But there’s still a lost opportunity here. California should be leading the change from broadcast to participatory politics. Instead, we’re a forgotten backwater.

Virginia 2008: What the Participatory Future Could Look Like

My wife and I were in Northern Virginia two weekends before the election in late October of 2008. The VoterConnect VAN was humming providing data for 140 campaigns across California, but my favorite Aunt had died and I couldn’t bear the thought of not being with my family. We attended her funeral on Saturday and on Sunday we did my aunt would have encouraged us to do if: we ventured out to join the swing state Obama field campaign.

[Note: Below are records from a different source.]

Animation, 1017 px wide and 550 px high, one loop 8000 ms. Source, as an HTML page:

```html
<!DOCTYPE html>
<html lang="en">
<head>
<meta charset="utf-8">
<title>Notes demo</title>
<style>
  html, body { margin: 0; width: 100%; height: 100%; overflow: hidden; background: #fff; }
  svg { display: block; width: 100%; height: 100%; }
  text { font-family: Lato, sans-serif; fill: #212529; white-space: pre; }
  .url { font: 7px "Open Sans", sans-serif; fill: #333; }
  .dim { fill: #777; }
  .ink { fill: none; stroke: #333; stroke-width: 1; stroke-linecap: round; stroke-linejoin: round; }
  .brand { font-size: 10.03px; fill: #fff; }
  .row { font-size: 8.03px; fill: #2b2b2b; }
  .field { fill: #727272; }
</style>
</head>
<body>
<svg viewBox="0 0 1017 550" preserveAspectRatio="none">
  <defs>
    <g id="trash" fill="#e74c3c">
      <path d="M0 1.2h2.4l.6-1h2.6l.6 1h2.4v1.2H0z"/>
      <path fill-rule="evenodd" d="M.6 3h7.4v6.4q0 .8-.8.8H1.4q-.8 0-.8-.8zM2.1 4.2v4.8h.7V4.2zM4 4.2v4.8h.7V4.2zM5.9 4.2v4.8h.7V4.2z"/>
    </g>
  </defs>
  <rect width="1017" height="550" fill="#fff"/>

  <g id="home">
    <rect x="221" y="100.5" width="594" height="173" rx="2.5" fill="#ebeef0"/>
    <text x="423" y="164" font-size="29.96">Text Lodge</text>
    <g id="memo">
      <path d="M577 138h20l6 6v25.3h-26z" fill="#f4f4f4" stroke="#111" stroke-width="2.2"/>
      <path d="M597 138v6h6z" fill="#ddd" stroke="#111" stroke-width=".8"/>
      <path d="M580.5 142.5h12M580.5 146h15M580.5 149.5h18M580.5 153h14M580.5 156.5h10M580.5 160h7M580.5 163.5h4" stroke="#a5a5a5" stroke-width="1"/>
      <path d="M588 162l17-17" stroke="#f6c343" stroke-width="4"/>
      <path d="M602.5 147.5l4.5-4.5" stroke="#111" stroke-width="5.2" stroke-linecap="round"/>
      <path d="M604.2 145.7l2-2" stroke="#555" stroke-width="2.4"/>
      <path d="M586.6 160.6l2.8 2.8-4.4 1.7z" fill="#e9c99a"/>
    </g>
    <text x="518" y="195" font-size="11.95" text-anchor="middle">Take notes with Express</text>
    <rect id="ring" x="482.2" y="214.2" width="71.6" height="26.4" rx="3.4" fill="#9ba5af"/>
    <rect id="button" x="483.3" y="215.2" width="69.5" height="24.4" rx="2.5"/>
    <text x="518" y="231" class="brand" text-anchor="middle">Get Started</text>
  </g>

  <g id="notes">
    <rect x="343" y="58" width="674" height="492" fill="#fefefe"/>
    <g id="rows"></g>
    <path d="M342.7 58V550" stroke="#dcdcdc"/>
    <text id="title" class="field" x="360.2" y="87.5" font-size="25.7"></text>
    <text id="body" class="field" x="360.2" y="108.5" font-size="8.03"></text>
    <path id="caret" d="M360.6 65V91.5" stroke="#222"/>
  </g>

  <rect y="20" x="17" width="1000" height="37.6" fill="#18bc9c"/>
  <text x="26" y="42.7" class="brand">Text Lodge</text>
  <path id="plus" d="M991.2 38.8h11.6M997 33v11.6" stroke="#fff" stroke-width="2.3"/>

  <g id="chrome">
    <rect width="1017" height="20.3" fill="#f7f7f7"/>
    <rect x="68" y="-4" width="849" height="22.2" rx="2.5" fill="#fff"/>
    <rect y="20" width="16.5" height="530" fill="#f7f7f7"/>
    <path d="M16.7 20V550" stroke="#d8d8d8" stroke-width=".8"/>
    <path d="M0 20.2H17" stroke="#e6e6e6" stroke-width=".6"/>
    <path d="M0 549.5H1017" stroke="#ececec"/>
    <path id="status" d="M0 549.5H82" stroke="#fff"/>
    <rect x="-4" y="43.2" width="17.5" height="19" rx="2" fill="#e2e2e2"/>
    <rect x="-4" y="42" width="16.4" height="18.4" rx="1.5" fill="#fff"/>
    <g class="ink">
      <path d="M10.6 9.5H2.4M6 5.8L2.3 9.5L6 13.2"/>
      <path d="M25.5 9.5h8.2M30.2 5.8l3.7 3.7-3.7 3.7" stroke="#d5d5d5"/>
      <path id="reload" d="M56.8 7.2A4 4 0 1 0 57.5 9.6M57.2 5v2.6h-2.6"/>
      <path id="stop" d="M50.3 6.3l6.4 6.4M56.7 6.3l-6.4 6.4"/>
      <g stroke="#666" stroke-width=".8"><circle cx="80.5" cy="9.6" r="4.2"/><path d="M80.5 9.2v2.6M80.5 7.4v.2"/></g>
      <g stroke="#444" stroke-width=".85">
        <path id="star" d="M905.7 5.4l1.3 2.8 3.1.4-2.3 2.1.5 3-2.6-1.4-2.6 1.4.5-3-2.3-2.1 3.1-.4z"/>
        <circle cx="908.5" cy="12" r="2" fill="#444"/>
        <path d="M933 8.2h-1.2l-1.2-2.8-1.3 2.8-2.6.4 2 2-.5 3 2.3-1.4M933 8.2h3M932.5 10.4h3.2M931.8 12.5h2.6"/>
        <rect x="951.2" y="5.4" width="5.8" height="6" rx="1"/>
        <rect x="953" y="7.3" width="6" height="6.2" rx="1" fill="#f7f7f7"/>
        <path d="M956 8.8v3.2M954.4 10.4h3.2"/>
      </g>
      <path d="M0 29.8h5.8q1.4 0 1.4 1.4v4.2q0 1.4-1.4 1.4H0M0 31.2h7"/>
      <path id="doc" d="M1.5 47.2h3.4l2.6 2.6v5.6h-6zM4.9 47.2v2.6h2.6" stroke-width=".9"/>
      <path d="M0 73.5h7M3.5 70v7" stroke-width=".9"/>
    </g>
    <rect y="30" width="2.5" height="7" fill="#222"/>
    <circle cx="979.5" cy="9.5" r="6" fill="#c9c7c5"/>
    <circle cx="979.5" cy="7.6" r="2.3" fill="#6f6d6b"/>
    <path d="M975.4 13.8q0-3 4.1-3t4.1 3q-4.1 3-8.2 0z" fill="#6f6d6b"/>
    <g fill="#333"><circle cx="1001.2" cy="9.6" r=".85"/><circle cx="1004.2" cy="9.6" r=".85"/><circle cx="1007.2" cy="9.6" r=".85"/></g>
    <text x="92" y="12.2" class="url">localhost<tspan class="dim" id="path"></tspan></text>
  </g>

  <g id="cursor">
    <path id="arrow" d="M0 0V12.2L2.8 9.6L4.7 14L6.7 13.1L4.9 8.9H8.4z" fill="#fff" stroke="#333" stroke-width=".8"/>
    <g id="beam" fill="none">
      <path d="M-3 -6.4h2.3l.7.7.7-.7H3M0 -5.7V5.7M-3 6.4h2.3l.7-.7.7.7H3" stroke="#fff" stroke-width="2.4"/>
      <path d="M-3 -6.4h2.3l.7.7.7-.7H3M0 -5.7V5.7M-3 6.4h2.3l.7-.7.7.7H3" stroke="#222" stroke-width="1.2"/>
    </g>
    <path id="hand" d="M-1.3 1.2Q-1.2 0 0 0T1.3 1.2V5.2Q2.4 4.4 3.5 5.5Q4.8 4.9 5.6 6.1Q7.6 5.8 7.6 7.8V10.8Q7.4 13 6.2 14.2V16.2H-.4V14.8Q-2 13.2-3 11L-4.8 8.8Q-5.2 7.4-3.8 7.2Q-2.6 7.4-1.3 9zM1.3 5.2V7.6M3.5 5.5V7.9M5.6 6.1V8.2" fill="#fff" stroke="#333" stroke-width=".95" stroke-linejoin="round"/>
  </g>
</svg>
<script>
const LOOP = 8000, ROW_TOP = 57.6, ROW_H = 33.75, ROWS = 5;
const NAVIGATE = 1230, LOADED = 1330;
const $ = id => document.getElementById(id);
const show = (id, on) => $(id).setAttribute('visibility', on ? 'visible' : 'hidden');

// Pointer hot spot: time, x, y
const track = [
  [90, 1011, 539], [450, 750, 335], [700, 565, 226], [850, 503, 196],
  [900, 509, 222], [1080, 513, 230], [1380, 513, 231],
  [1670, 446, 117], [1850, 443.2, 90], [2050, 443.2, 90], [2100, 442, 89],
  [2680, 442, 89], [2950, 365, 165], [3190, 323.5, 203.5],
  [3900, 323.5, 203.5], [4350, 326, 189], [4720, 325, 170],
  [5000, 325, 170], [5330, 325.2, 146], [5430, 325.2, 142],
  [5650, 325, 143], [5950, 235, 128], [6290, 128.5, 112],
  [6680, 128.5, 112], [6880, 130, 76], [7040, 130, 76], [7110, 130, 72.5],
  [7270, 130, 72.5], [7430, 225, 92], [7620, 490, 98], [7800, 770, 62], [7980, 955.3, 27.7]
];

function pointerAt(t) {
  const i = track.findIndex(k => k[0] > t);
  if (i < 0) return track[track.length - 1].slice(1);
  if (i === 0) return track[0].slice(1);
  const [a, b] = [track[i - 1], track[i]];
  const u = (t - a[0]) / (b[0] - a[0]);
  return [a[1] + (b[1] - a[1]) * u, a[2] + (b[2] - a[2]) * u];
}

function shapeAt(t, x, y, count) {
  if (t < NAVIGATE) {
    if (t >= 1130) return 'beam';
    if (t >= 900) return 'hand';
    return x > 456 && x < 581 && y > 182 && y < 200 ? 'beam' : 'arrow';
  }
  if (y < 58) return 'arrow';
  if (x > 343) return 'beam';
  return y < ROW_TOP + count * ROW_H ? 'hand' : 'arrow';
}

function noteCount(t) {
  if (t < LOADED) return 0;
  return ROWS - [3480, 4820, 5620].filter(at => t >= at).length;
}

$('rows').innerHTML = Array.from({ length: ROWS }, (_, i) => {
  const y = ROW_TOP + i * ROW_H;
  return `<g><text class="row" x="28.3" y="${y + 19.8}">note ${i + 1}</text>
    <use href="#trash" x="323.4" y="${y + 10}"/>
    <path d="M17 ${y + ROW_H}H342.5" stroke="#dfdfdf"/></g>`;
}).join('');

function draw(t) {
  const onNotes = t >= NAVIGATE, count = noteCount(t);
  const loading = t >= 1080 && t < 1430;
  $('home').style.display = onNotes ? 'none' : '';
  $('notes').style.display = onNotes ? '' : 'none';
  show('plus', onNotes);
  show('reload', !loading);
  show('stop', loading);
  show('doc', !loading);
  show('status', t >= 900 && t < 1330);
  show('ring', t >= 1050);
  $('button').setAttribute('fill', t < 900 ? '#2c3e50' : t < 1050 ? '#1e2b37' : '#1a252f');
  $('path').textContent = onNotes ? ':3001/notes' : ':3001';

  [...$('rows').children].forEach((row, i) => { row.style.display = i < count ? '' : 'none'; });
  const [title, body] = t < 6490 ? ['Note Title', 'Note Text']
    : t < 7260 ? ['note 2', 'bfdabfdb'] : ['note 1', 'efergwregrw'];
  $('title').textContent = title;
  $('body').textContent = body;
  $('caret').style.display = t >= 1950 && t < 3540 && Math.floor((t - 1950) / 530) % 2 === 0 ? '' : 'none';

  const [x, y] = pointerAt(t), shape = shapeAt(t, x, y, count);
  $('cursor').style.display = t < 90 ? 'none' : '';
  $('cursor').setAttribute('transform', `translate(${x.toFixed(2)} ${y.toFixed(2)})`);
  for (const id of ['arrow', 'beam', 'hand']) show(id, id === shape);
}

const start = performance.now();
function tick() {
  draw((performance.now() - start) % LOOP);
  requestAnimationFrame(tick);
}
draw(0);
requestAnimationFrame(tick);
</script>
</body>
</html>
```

What we found shocked us. We went to four different field offices — the energy was palpable and electric in all of them. The first three kept sending us to smaller and smaller neighborhood offices. When we got to the fourth one, the neighborhood leader who couldn’t stop grinning told us, “You’re never going to believe this. But we’re out of turf. We’re… I think we’re actually done.”

Ordinarily a field campaign that reaches perhaps 10% of the voters in a given area could be considered a raging success. This kind of coverage was basically unheard of. Of course this level of energy didn’t come from VAN: it came from eight years of Bush and an exciting chance for change in Obama.

But having the VAN was what turned that organization from a seething mob of political potential energy into an actual electoral force. It wouldn’t have been possible to do this nearly as effectively with a more difficult, slower, more centralized system like PDI, even if they had been able to handle the incredible technical challenge of scaling their system to handle that kind of national load.

The feeling of that energy, that level of mass participation has stuck with me since then. Eight years later, I remember the expression on that organizer’s face like it was ten minutes ago. That’s how democracy should feel. That’s how it should work. The data matters, but the tools absolutely matter too, and the DNC and NGPVAN have — this recent debacle notwithstanding — done a largely terrific job moving us towards that future so far.

The biggest single problem facing American democracy right now isn’t Donald Trump. It’s our lack of Reflective Democracy. We’re not going to reach the more than 47 million voters that are threatening to go missing again in 2018 by running TV ads at them or even through Facebook. Would a distributed army of engaged activists going door to door be a better bet? Maybe, but if so, the leadership for finding out if that future is possible is not coming from California. But the long-term investments in VAN by the DNC and state parties outside California may yet have laid the foundation for it.